- **ASSIGNMENT**
Retype the data below exactly, skipping pictures.

☆ ☆ ☆ ☆

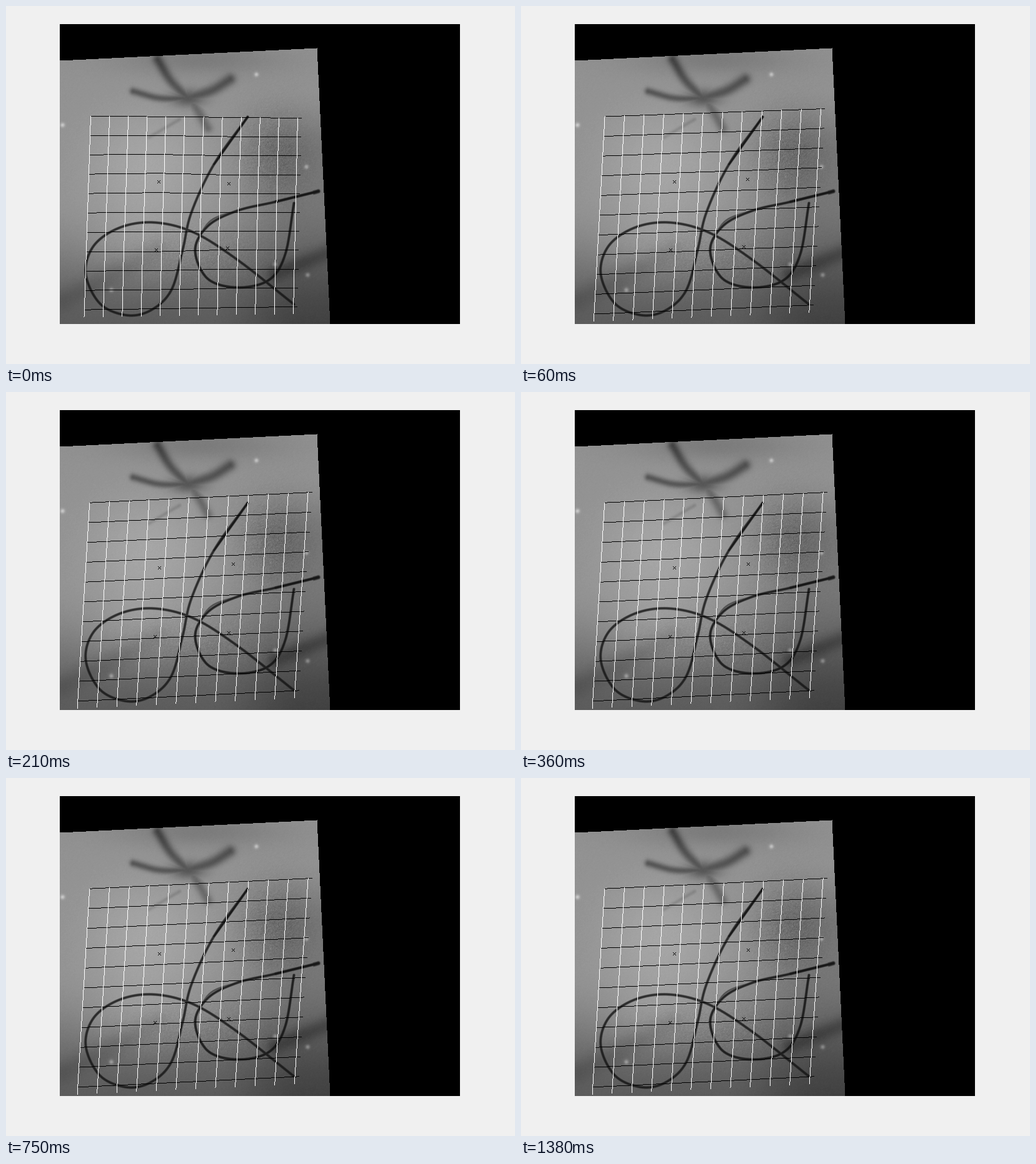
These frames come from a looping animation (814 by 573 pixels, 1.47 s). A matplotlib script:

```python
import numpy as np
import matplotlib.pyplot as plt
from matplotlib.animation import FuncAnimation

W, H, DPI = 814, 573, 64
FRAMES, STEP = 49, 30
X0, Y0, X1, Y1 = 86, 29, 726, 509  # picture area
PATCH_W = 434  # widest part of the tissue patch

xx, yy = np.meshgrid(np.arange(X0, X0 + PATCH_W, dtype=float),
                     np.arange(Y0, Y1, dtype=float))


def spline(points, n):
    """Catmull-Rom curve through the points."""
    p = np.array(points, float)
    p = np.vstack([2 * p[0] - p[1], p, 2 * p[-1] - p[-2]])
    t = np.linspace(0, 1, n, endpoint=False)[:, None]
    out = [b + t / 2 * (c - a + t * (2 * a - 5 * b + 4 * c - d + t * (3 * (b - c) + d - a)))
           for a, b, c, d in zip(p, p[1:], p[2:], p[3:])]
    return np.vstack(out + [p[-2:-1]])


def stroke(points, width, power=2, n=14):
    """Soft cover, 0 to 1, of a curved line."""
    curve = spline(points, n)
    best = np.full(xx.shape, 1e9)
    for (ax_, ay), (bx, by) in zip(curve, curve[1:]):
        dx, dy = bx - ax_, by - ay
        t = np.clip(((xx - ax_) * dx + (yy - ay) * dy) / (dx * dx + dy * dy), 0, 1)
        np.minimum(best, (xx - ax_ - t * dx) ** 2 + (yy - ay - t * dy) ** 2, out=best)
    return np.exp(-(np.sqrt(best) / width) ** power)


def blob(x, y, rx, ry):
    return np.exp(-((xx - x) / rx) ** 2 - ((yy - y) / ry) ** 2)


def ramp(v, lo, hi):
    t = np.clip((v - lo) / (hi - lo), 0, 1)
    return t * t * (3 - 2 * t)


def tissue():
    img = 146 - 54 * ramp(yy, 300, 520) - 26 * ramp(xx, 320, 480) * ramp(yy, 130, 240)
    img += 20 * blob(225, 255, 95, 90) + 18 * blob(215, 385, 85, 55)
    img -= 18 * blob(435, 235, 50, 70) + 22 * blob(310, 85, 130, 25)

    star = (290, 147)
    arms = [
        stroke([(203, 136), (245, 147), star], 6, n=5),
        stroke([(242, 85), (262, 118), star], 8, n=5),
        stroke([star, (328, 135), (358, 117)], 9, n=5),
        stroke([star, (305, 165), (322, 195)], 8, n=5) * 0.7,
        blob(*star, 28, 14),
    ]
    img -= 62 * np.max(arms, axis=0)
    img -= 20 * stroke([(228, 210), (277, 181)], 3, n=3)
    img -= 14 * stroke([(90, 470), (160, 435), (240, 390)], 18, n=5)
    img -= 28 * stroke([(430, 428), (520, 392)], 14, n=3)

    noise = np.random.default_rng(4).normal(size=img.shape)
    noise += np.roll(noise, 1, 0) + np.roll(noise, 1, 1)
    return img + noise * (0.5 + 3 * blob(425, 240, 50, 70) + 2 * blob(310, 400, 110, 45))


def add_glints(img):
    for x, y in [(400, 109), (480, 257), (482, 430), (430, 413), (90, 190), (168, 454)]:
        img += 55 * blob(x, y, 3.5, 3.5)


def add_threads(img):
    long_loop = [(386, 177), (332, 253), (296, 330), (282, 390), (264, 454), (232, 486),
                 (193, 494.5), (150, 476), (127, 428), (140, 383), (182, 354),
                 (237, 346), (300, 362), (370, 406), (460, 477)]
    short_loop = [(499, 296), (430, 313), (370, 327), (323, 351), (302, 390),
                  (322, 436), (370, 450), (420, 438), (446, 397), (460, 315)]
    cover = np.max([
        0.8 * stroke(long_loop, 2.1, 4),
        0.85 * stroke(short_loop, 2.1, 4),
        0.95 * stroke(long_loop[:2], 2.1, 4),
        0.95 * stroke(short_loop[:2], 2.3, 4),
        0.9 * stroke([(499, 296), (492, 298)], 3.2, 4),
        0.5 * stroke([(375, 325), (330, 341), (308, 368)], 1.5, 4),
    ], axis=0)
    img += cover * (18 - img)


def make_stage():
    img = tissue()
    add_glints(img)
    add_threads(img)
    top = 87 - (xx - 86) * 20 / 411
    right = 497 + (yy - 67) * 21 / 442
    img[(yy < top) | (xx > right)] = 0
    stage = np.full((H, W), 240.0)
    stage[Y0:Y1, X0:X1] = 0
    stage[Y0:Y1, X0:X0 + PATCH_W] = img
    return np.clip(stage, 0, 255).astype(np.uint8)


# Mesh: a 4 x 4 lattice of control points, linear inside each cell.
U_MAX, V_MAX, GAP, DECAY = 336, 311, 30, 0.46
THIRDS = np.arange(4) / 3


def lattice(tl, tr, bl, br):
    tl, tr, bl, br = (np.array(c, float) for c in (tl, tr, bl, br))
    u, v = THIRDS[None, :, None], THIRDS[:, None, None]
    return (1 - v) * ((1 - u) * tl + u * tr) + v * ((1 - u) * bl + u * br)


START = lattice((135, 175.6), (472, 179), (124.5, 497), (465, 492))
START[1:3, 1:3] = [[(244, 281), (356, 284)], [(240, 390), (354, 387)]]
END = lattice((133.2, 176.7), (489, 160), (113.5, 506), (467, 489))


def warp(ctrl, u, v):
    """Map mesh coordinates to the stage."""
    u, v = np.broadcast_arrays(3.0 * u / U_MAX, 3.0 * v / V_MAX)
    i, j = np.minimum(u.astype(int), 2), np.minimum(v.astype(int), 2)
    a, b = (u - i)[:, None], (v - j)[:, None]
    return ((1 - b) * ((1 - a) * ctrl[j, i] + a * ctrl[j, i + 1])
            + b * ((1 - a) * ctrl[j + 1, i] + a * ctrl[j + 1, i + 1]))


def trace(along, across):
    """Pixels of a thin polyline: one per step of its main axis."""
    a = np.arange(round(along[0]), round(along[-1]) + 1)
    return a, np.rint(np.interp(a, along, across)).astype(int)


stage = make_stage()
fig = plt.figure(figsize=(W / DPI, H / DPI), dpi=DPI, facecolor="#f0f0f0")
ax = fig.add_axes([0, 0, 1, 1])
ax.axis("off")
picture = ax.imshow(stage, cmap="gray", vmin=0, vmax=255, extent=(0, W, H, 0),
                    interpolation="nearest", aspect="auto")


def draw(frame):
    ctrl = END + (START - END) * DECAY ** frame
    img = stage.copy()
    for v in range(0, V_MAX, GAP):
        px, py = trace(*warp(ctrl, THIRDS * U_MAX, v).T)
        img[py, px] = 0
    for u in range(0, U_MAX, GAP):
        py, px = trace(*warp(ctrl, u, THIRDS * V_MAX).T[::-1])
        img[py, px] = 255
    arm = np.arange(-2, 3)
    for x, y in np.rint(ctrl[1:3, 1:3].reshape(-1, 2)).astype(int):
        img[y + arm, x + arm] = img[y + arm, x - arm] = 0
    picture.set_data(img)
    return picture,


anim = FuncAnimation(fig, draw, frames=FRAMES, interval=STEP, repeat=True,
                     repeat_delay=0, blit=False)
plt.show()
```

☆ ☆ ☆ ☆

- **RESULT OF THE TASK**
These frames come from a looping animation (814 by 573 pixels, 1.47 s). A matplotlib script:

```python
import numpy as np
import matplotlib.pyplot as plt
from matplotlib.animation import FuncAnimation

W, H, DPI = 814, 573, 64
FRAMES, STEP = 49, 30
X0, Y0, X1, Y1 = 86, 29, 726, 509  # picture area
PATCH_W = 434  # widest part of the tissue patch

xx, yy = np.meshgrid(np.arange(X0, X0 + PATCH_W, dtype=float),
                     np.arange(Y0, Y1, dtype=float))


def spline(points, n):
    """Catmull-Rom curve through the points."""
    p = np.array(points, float)
    p = np.vstack([2 * p[0] - p[1], p, 2 * p[-1] - p[-2]])
    t = np.linspace(0, 1, n, endpoint=False)[:, None]
    out = [b + t / 2 * (c - a + t * (2 * a - 5 * b + 4 * c - d + t * (3 * (b - c) + d - a)))
           for a, b, c, d in zip(p, p[1:], p[2:], p[3:])]
    return np.vstack(out + [p[-2:-1]])


def stroke(points, width, power=2, n=14):
    """Soft cover, 0 to 1, of a curved line."""
    curve = spline(points, n)
    best = np.full(xx.shape, 1e9)
    for (ax_, ay), (bx, by) in zip(curve, curve[1:]):
        dx, dy = bx - ax_, by - ay
        t = np.clip(((xx - ax_) * dx + (yy - ay) * dy) / (dx * dx + dy * dy), 0, 1)
        np.minimum(best, (xx - ax_ - t * dx) ** 2 + (yy - ay - t * dy) ** 2, out=best)
    return np.exp(-(np.sqrt(best) / width) ** power)


def blob(x, y, rx, ry):
    return np.exp(-((xx - x) / rx) ** 2 - ((yy - y) / ry) ** 2)


def ramp(v, lo, hi):
    t = np.clip((v - lo) / (hi - lo), 0, 1)
    return t * t * (3 - 2 * t)


def tissue():
    img = 146 - 54 * ramp(yy, 300, 520) - 26 * ramp(xx, 320, 480) * ramp(yy, 130, 240)
    img += 20 * blob(225, 255, 95, 90) + 18 * blob(215, 385, 85, 55)
    img -= 18 * blob(435, 235, 50, 70) + 22 * blob(310, 85, 130, 25)

    star = (290, 147)
    arms = [
        stroke([(203, 136), (245, 147), star], 6, n=5),
        stroke([(242, 85), (262, 118), star], 8, n=5),
        stroke([star, (328, 135), (358, 117)], 9, n=5),
        stroke([star, (305, 165), (322, 195)], 8, n=5) * 0.7,
        blob(*star, 28, 14),
    ]
    img -= 62 * np.max(arms, axis=0)
    img -= 20 * stroke([(228, 210), (277, 181)], 3, n=3)
    img -= 14 * stroke([(90, 470), (160, 435), (240, 390)], 18, n=5)
    img -= 28 * stroke([(430, 428), (520, 392)], 14, n=3)

    noise = np.random.default_rng(4).normal(size=img.shape)
    noise += np.roll(noise, 1, 0) + np.roll(noise, 1, 1)
    return img + noise * (0.5 + 3 * blob(425, 240, 50, 70) + 2 * blob(310, 400, 110, 45))


def add_glints(img):
    for x, y in [(400, 109), (480, 257), (482, 430), (430, 413), (90, 190), (168, 454)]:
        img += 55 * blob(x, y, 3.5, 3.5)


def add_threads(img):
    long_loop = [(386, 177), (332, 253), (296, 330), (282, 390), (264, 454), (232, 486),
                 (193, 494.5), (150, 476), (127, 428), (140, 383), (182, 354),
                 (237, 346), (300, 362), (370, 406), (460, 477)]
    short_loop = [(499, 296), (430, 313), (370, 327), (323, 351), (302, 390),
                  (322, 436), (370, 450), (420, 438), (446, 397), (460, 315)]
    cover = np.max([
        0.8 * stroke(long_loop, 2.1, 4),
        0.85 * stroke(short_loop, 2.1, 4),
        0.95 * stroke(long_loop[:2], 2.1, 4),
        0.95 * stroke(short_loop[:2], 2.3, 4),
        0.9 * stroke([(499, 296), (492, 298)], 3.2, 4),
        0.5 * stroke([(375, 325), (330, 341), (308, 368)], 1.5, 4),
    ], axis=0)
    img += cover * (18 - img)


def make_stage():
    img = tissue()
    add_glints(img)
    add_threads(img)
    top = 87 - (xx - 86) * 20 / 411
    right = 497 + (yy - 67) * 21 / 442
    img[(yy < top) | (xx > right)] = 0
    stage = np.full((H, W), 240.0)
    stage[Y0:Y1, X0:X1] = 0
    stage[Y0:Y1, X0:X0 + PATCH_W] = img
    return np.clip(stage, 0, 255).astype(np.uint8)


# Mesh: a 4 x 4 lattice of control points, linear inside each cell.
U_MAX, V_MAX, GAP, DECAY = 336, 311, 30, 0.46
THIRDS = np.arange(4) / 3


def lattice(tl, tr, bl, br):
    tl, tr, bl, br = (np.array(c, float) for c in (tl, tr, bl, br))
    u, v = THIRDS[None, :, None], THIRDS[:, None, None]
    return (1 - v) * ((1 - u) * tl + u * tr) + v * ((1 - u) * bl + u * br)


START = lattice((135, 175.6), (472, 179), (124.5, 497), (465, 492))
START[1:3, 1:3] = [[(244, 281), (356, 284)], [(240, 390), (354, 387)]]
END = lattice((133.2, 176.7), (489, 160), (113.5, 506), (467, 489))


def warp(ctrl, u, v):
    """Map mesh coordinates to the stage."""
    u, v = np.broadcast_arrays(3.0 * u / U_MAX, 3.0 * v / V_MAX)
    i, j = np.minimum(u.astype(int), 2), np.minimum(v.astype(int), 2)
    a, b = (u - i)[:, None], (v - j)[:, None]
    return ((1 - b) * ((1 - a) * ctrl[j, i] + a * ctrl[j, i + 1])
            + b * ((1 - a) * ctrl[j + 1, i] + a * ctrl[j + 1, i + 1]))


def trace(along, across):
    """Pixels of a thin polyline: one per step of its main axis."""
    a = np.arange(round(along[0]), round(along[-1]) + 1)
    return a, np.rint(np.interp(a, along, across)).astype(int)


stage = make_stage()
fig = plt.figure(figsize=(W / DPI, H / DPI), dpi=DPI, facecolor="#f0f0f0")
ax = fig.add_axes([0, 0, 1, 1])
ax.axis("off")
picture = ax.imshow(stage, cmap="gray", vmin=0, vmax=255, extent=(0, W, H, 0),
                    interpolation="nearest", aspect="auto")


def draw(frame):
    ctrl = END + (START - END) * DECAY ** frame
    img = stage.copy()
    for v in range(0, V_MAX, GAP):
        px, py = trace(*warp(ctrl, THIRDS * U_MAX, v).T)
        img[py, px] = 0
    for u in range(0, U_MAX, GAP):
        py, px = trace(*warp(ctrl, u, THIRDS * V_MAX).T[::-1])
        img[py, px] = 255
    arm = np.arange(-2, 3)
    for x, y in np.rint(ctrl[1:3, 1:3].reshape(-1, 2)).astype(int):
        img[y + arm, x + arm] = img[y + arm, x - arm] = 0
    picture.set_data(img)
    return picture,


anim = FuncAnimation(fig, draw, frames=FRAMES, interval=STEP, repeat=True,
                     repeat_delay=0, blit=False)
plt.show()
```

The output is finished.